━━━━━ SUPPLIED DATA ━━━━━
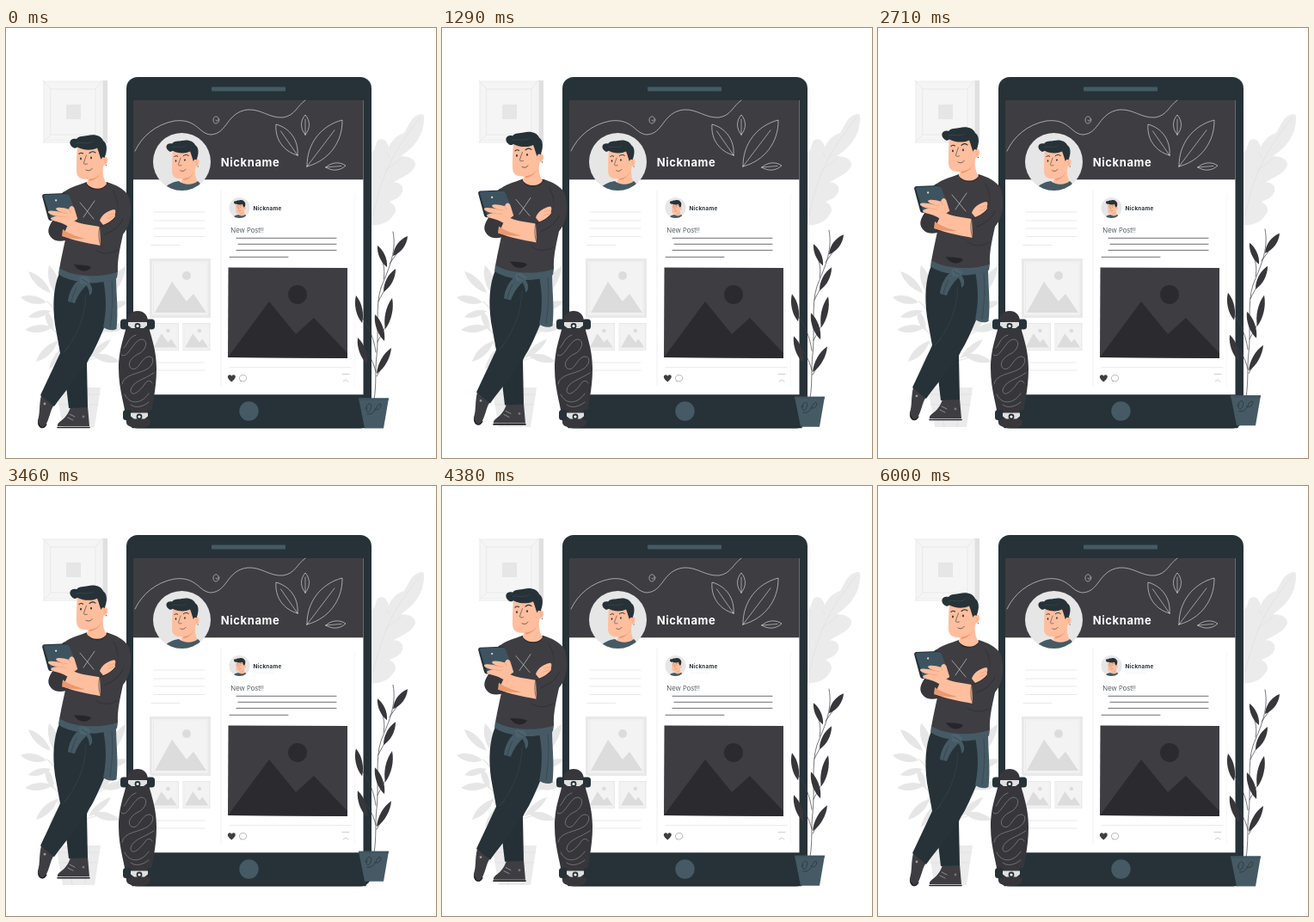
An HTML page with a canvas that plays this animation: 500x500 px, repeating every 6.04 s.

```html
<!DOCTYPE html>
<html lang="en">
<head>
<meta charset="utf-8">
<title>New post</title>
<style>
html, body { margin: 0; width: 100%; height: 100%; overflow: hidden; background: #fff; }
canvas { display: block; width: 500px; height: 500px; }
</style>
</head>
<body>
<canvas id="stage"></canvas>
<script>
const canvas = document.getElementById('stage');
const ctx = canvas.getContext('2d');
const ratio = window.devicePixelRatio || 1;
canvas.width = canvas.height = 500 * ratio;

const LOOP = 6040;
const NAVY = '#263238', SLATE = '#455a64', DARK = '#3e3d42', INK = '#2b2b2f';
const SKIN = '#ffbe9d', BLUSH = '#eb996e', PALE = '#e6e6e6', FAINT = '#f5f5f5';

function fill(d, color) {
  ctx.fillStyle = color;
  ctx.fill(new Path2D(d));
}

function line(d, color, width = 0.7) {
  ctx.strokeStyle = color;
  ctx.lineWidth = width;
  ctx.stroke(new Path2D(d));
}

function rect(x, y, w, h, color, r = 0) {
  ctx.fillStyle = color;
  ctx.beginPath();
  ctx.roundRect(x, y, w, h, r);
  ctx.fill();
}

function dot(x, y, rx, color, ry = rx, turn = 0) {
  ctx.fillStyle = color;
  ctx.beginPath();
  ctx.ellipse(x, y, rx, ry, turn, 0, Math.PI * 2);
  ctx.fill();
}

function text(str, x, y, font, color, spacing = '0px') {
  ctx.font = font + ' Inter, "Open Sans", sans-serif';
  ctx.letterSpacing = spacing;
  ctx.fillStyle = color;
  ctx.fillText(str, x, y);
}

function shifted(x, y, scale, draw) {
  ctx.save();
  ctx.translate(x, y);
  ctx.scale(scale, scale);
  draw();
  ctx.restore();
}

// Almond shape from base to tip
function leafPath(x1, y1, x2, y2, w) {
  const dx = x2 - x1, dy = y2 - y1, len = Math.hypot(dx, dy);
  const nx = -dy / len * w, ny = dx / len * w;
  const side = (s, k) => `${x1 + dx * k + nx * s} ${y1 + dy * k + ny * s}`;
  return `M${x1} ${y1}C${side(1, .3)} ${side(1, .7)} ${x2} ${y2}` +
         `C${side(-1, .7)} ${side(-1, .3)} ${x1} ${y1}Z`;
}

function drawWall() {
  rect(43, 61, 75, 72.5, '#e0e0e0');
  rect(43, 61, 69.5, 72.5, FAINT);
  line('M52 71H104V124H52ZM43 61L52 71M112 61L104 71M43 133L52 124M112 133L104 124', PALE, .8);
  line('M45 63H110V131H45Z', '#ececec', .6);
  rect(70, 89, 17, 17, PALE);
}

function drawPaleFern() {
  line('M84 420C80 380 72 340 48 318M84 420C88 380 100 330 128 300M76 370L50 346M80 395L58 364M94 362L130 346M89 388L118 380', PALE, 1.1);
  const leaves = [
    [47, 319, 17, 313, 6], [52, 308, 26, 283, 6], [61, 312, 50, 276, 7],
    [52, 329, 26, 336, 5], [54, 348, 22, 351, 6], [55, 352, 46, 328, 5],
    [60, 364, 35, 388, 6], [66, 371, 50, 397, 4], [116, 315, 139, 277, 7],
    [110, 328, 142, 318, 6], [112, 352, 141, 345, 6], [105, 356, 128, 330, 5],
    [100, 380, 132, 388, 6], [96, 384, 122, 362, 5]
  ];
  for (const l of leaves) fill(leafPath(...l), PALE);
  fill('M58 418H110L103 464H66Z', '#ebebeb');
  line('M59 426H109M61 438H107M72 418L77 464M96 418L92 464', '#dcdcdc', .6);
}

function drawPaleLeaf() {
  fill('M484 100C488 101 486 110 484 119C479 134 468 143 459 149C468 149 477 153 476 159C474 169 460 173 450 180C457 178 463 184 461 190C458 198 452 199 446 202C451 205 455 210 452 215C447 225 437 230 424 229V145C429 145 429 135 432 131C439 126 444 133 445 139C448 131 455 124 463 122C468 115 471 101 484 100Z', '#ebebeb');
  line('M482 104C460 132 439 158 427 218M443 145L446 150M459 152L441 166', '#dedede', .6);
}

function placeholder(x, y, w, h) {
  rect(x, y, w, h, '#e9e9e9');
  const k = w / 71;
  ctx.strokeStyle = '#fff';
  ctx.lineWidth = .6;
  ctx.strokeRect(x + 4 * k, y + 4 * k, w - 8 * k, h - 8 * k);
  rect(x + 5 * k, y + 5 * k, w - 10 * k, h - 10 * k, '#f3f3f3');
  dot(x + 43 * k, y + 20 * k, 5 * k, '#dcdcdc');
  shifted(x, y, k, () => fill('M6 63L26 27L43 50L51 41L66 63Z', '#dcdcdc'));
}

function drawHead() {
  fill('M95 164L113 157C112 168 113 177 118 182C113 189 99 189 93 182C96 178 96 171 95 164Z', SKIN);
  fill('M97 175C104 174 109 170 112 164C111 170 105 177 97 178Z', BLUSH);
  dot(114.5, 154.5, 3.6, SKIN, 5, .2);
  fill('M83 137C82 147 82 158 82 167C82.5 174 88 176.5 95 176C105 175.5 112 171 114 158L111 134Z', SKIN);
  fill('M78 139C71 134 75 127 82 129C85 125 91 126 95 125C104 123 111 126 113 131C118 134 118 143 114.5 151C112.5 149 111 151 110.5 153C109 149 108 144 106 139.5C99 143 89 142 83 138.5C81 140 79.5 140 78 139Z', NAVY);
  line('M82 134C88 132 95 136 101 132', '#46555c', .5);
  line('M85 146.5C86 145 88 145 89.5 146M97 145.5C99 143.5 102 143.5 104 145', NAVY, 1.1);
  dot(87, 152, .9, NAVY, 1.4);
  dot(99, 151, .9, NAVY, 1.4);
  line('M93.5 148C92 152 90.5 156 90.5 157.5C91 158.5 93 158.5 94.5 158', NAVY, .6);
  line('M93 165C95.5 166.5 98.5 166 100 163.5', NAVY, .7);
  line('M113.5 153C115.5 151.5 116.5 154 114.5 157', BLUSH, .6);
  dot(116.5, 159.5, .6, NAVY);
}

function drawAvatar() {
  ctx.save();
  dot(204.5, 155.5, 33.5, PALE);
  ctx.beginPath();
  ctx.arc(204.5, 155.5, 33.5, 0, Math.PI * 2);
  ctx.clip();
  shifted(121.8, 22.2, .87, drawHead);
  fill('M182 190C186 182 194 179 201 178C207 183 217 183 223 178C226 180 228 185 229 190Z', SLATE);
  ctx.restore();
}

function drawHeader() {
  rect(148, 84, 267.5, 92.3, DARK);
  line('M150 143C158 126 174 112 196 108C222 105 224 123 238 124C258 123 256 98 281 95C297 94 306 105 322 104C336 102 338 91 348 84', '#fff', .55);
  line('M248 106C248 112 241 113 241 107C241 102 246 102 247 105C247 109 244 109 244 107', '#fff', .5);
  const leaves = [[339, 148, 314, 112, 11], [348, 124, 348, 101, 6], [350, 161, 391, 107, 16], [372, 162, 395, 160, 5.5]];
  for (const l of leaves) {
    line(leafPath(...l), '#fff', .55);
    const [x, y, tx, ty] = l, k = .78;
    line(`M${x} ${y}L${x + (tx - x) * k} ${y + (ty - y) * k}`, '#fff', .5);
  }
  drawAvatar();
  text('Nickname', 249.7, 161, '700 13px', '#fff', '0.6px');
}

function drawSidebar() {
  line('M172 214H231M172 224H231M172 233H231M172 242.5H231M169 252.5H202M172 389H231M172 398H231', '#e0e0e0', .7);
  placeholder(167, 268, 71, 69);
  placeholder(169, 343, 32, 32);
  placeholder(205.5, 343, 32, 32);
}

function drawPost() {
  line('M250 189V416', '#ebebeb', .8);
  line('M405.5 193V416', '#f4f4f4', .7);
  shifted(271.5 - 204.5 * .36, 209 - 155.5 * .36, .36, drawAvatar);
  text('Nickname', 287.5, 212.2, '700 6.3px', NAVY, '0.25px');
  line('M288 217.5H312', '#f0f0f0', .6);
  text('New Post!!', 261.3, 237.8, '300 7.7px', NAVY);
  line('M268 244.3H384M270 251.3H384M268 258.4H384M260 266.3H328', DARK, .75);
  fill('M258.5 278.5L397 279L397 384L258 383Z', DARK);
  dot(339, 310, 11, INK);
  fill('M258 383L306 318L337 356L358 337L397 378V384Z', INK);
  line('M260 394.5H401', '#e4e4e4', .7);
  fill('M262.3 411.5C258 408 257 406 258.5 404C260 402.5 262 403.5 262.3 405C262.6 403.5 265 402.5 266.3 404C267.5 406 266.5 408 262.3 411.5Z', DARK);
  line('M273 410.5C270 408 271.5 403.5 275.5 403.5C279.5 403.5 281 407 278.5 410C277 411.5 275 411 273 410.5Z', '#888', .6);
  line('M391 402.5H399M392 411L395 409L398 411', '#bbb', .7);
}

function drawDevice() {
  rect(140, 57, 285, 408.5, NAVY, 13);
  line('M147 464.5H418', '#222c32', 1.6);
  rect(239, 68.5, 86, 5, SLATE, 1);
  rect(148, 84, 267.5, 342.3, '#fff');
  drawHeader();
  drawSidebar();
  drawPost();
  dot(282.5, 445.5, 11.2, SLATE);
}

function truck(y, left, right) {
  rect(left - 5, y - 6.5, 10, 12, NAVY, 3.5);
  rect(right - 5, y - 6.5, 10, 12, NAVY, 3.5);
  fill(`M${left + 4} ${y - 3}H${right - 4}V${y + 1}L${right - 8} ${y + 4}H${left + 8}L${left + 4} ${y + 1}Z`, '#e0e0e0');
  dot((left + right) / 2, y + 1.5, 3.4, NAVY);
  dot((left + right) / 2, y + 1.5, 1.6, '#fff');
}

function drawBoard() {
  fill('M153 329C160 329 164 333 165 340C166 354 175 370 175 396C175 422 169 440 168 459C167 467 141 467 140 459C139 440 131 422 131 396C131 370 140 354 141 340C142 333 146 329 153 329Z', '#37363b');
  line('M134 380C142 386 148 362 158 362C166 363 163 375 154 379C145 383 140 392 146 396C154 400 157 383 166 382C173 382 172 391 165 396C154 403 137 402 135 414', '#aaa', .5);
  line('M137 372C142 367 142 360 151 357M172 401C160 409 147 411 145 421C146 431 157 421 162 413C165 409 169 410 170 413M138 426C144 439 158 437 166 425M145 438C151 443 160 440 166 435', '#aaa', .5);
  truck(345, 138, 168);
  truck(450.5, 141, 169);
}

function drawLegs() {
  fill('M75 441L95 440L97 463H60C59 457 70 457 75 441Z', DARK);
  line('M60 464.5H97', '#1f1f23', 1.6);
  line('M72 453L78 456M74 449L80 452', '#ddd', .5);
  dot(90, 452, 1.4, '#777');
  fill('M62 320L66 382L73 442L95 441L94 390L110 350Z', '#243036');
  fill('M41 427L56 438C51 445 51 454 45 464C41 467 36 464 37 456C40 447 38 440 41 427Z', DARK);
  line('M38 460C40 466 44 466 47 461', '#1f1f23', 1.2);
  dot(45, 437, 1.4, '#999');
  fill('M62 285C55 302 54 322 57 345L63 378L40 427L56 440C70 420 93 396 106 367C119 339 127 318 127 289Z', NAVY);
  line('M93 310C92 335 84 356 68 376M66 378L73 371', '#3a4a52', .5);
}

function drawJacket() {
  fill('M112 288L128 287C128 310 131 328 128.5 350C123 353 116 350 113 348C118 325 116 306 112 288Z', SLATE);
  line('M123 294C125 315 123 332 121 347', NAVY, .4);
  fill('M62 279C76 289 108 291 130 284L129 290.5C114 297 98 297 91 296C78 294 67 291 61 286Z', SLATE);
  fill('M87 291C79 296 73 307 72 318L80 320C83 312 87 305 94 299Z', SLATE);
  fill('M90 295C95 300 97 305 97 311C101 309 102 302 96 295Z', SLATE);
  fill('M85 290C88 287 96 289 98 293C98 298 90 299 86 297Z', '#4c636e');
  line('M82 302C79 308 77 313 76 318M88 292L95 296', NAVY, .5);
}

function drawTorso() {
  fill('M94 179C83 183 72 186 66 192C71 204 72 216 73 228C69 246 65 263 62 280C82 292 113 291 130 284C129 267 134 251 137 235C145 223 146 206 143 196C138 187 127 182 117 179C111 188 99 188 94 179Z', DARK);
  line('M86 203L102 222M103 201L90 220', '#ddd', .6);
  fill('M79 275C87 276 93 275 99 278C95 285 84 284 79 275Z', '#26262a');
  line('M104 258C112 264 122 263 130 258M125 190C130 200 131 208 130 214', '#26262a', .5);
}

function drawArms() {
  fill('M68 190C61 193 62 206 57 220C51 228 46 236 52 243C57 249 66 249 75 245L79 228L72 205Z', '#38373c');
  fill('M109 224C111 217 119 212 126 211C129 213 126 216 127 219C124 224 119 227 113 229Z', SKIN);
  line('M119 217.5L126 215.5M118 221.5L126 219', BLUSH, .6);
  fill('M143 198C147 211 146 229 136 240C129 248 119 252 109 254L109 231C116 229 122 225 127 220C132 214 130 204 130 196Z', DARK);
  fill('M75 222C84 228 97 229 109 231L110 253C93 250 79 247 66 242Z', SKIN);
  fill('M66 234C76 241 86 243 92 245C82 246 72 244 65 242Z', BLUSH);
  line('M109 231C107 239 108 247 110 253M127 220C122 226 115 229 109 231M136 222C132 231 125 236 115 240', '#26262a', .6);
}

function drawTablet() {
  fill('M40 195L67 194Q70 194 71 197L79 217Q80 220 77 221L50 228Q46 229 45 225L38 199Q37 196 40 195Z', NAVY);
  fill('M42 196L68 195Q71 195 72 198L79 216Q80 219 77 220L52 226Q49 227 48 224L40 199Q39 196 42 196Z', '#3d5460');
  dot(55, 203, 1.2, '#dbe3e6');
  fill('M78 213C76 208 72 210 71 214C65 212 57 211 55 213C55 216 60 217 63 218C55 216 47 215 45 217C45 220 52 222 57 223C51 223 47 225 49 227C54 230 62 230 69 235L82 226Z', SKIN);
  line('M57 217C62 218 65 219 69 219M54 222C59 223 63 224 67 224M71 214L73 218', BLUSH, .6);
}

function drawMan() {
  drawLegs();
  drawTorso();
  drawJacket();
  drawHead();
  line('M93 181C99 189.5 113 189.5 118 181', '#2b2a2e', 1.4);
  drawArms();
  shifted(7, 11.7, .93, drawTablet);
}

function drawVine() {
  line('M428 432C431 414 429 397 431 381C434 354 429 324 436 302C443 284 455 262 450 237M430 400C427 387 422 379 414 370M430 377C428 360 421 347 414 336M431 405C435 398 439 392 441 388M432 365C436 357 440 350 442 346M433 318C437 310 440 305 443 300M439 292C441 283 439 275 437 269M446 274L454 263', DARK, .7);
  const leaves = [
    [450, 265, 467, 242, 5.5], [443, 278, 432, 253, 4.5], [439, 307, 453, 280, 5],
    [414, 343, 407, 311, 5], [441, 350, 449, 314, 5], [440, 364, 429, 333, 5],
    [420, 391, 409, 360, 5], [431, 402, 448, 372, 5]
  ];
  for (const l of leaves) fill(leafPath(...l), '#37363b');
  fill('M410 430.5H445L439 465.5H417Z', SLATE);
  fill('M410 430.5H445L444.5 433H410.5Z', '#405560');
  line('M418 443C420 434 427 436 424 443C422 449 417 446 420 441M420 449C430 451 430 437 435 437C438 441 431 446 429 443', NAVY, .7);
}

// Smooth rise and return
const lift = (t, period, height) => -height * (1 - Math.cos(t / period * Math.PI * 2)) / 2;

function frame(now) {
  const t = now % LOOP;
  ctx.setTransform(ratio, 0, 0, ratio, 0, 0);
  ctx.lineCap = ctx.lineJoin = 'round';
  ctx.fillStyle = '#fff';
  ctx.fillRect(0, 0, 500, 500);
  drawWall();
  drawPaleFern();
  drawPaleLeaf();
  drawDevice();
  shifted(0, lift(t, LOOP, 9.3), 1, drawMan);
  drawBoard();
  shifted(0, lift(t, LOOP / 4, 9), 1, drawVine);
  requestAnimationFrame(frame);
}
requestAnimationFrame(frame);
</script>
</body>
</html>
```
━━━━━
### ASSIGNMENT
Your task is to list each line of the records with the word "height".

### ANSWER TO THE EXERCISE
html, body { margin: 0; width: 100%; height: 100%; overflow: hidden; background: #fff; }
canvas { display: block; width: 500px; height: 500px; }
canvas.width = canvas.height = 500 * ratio;
const lift = (t, period, height) => -height * (1 - Math.cos(t / period * Math.PI * 2)) / 2;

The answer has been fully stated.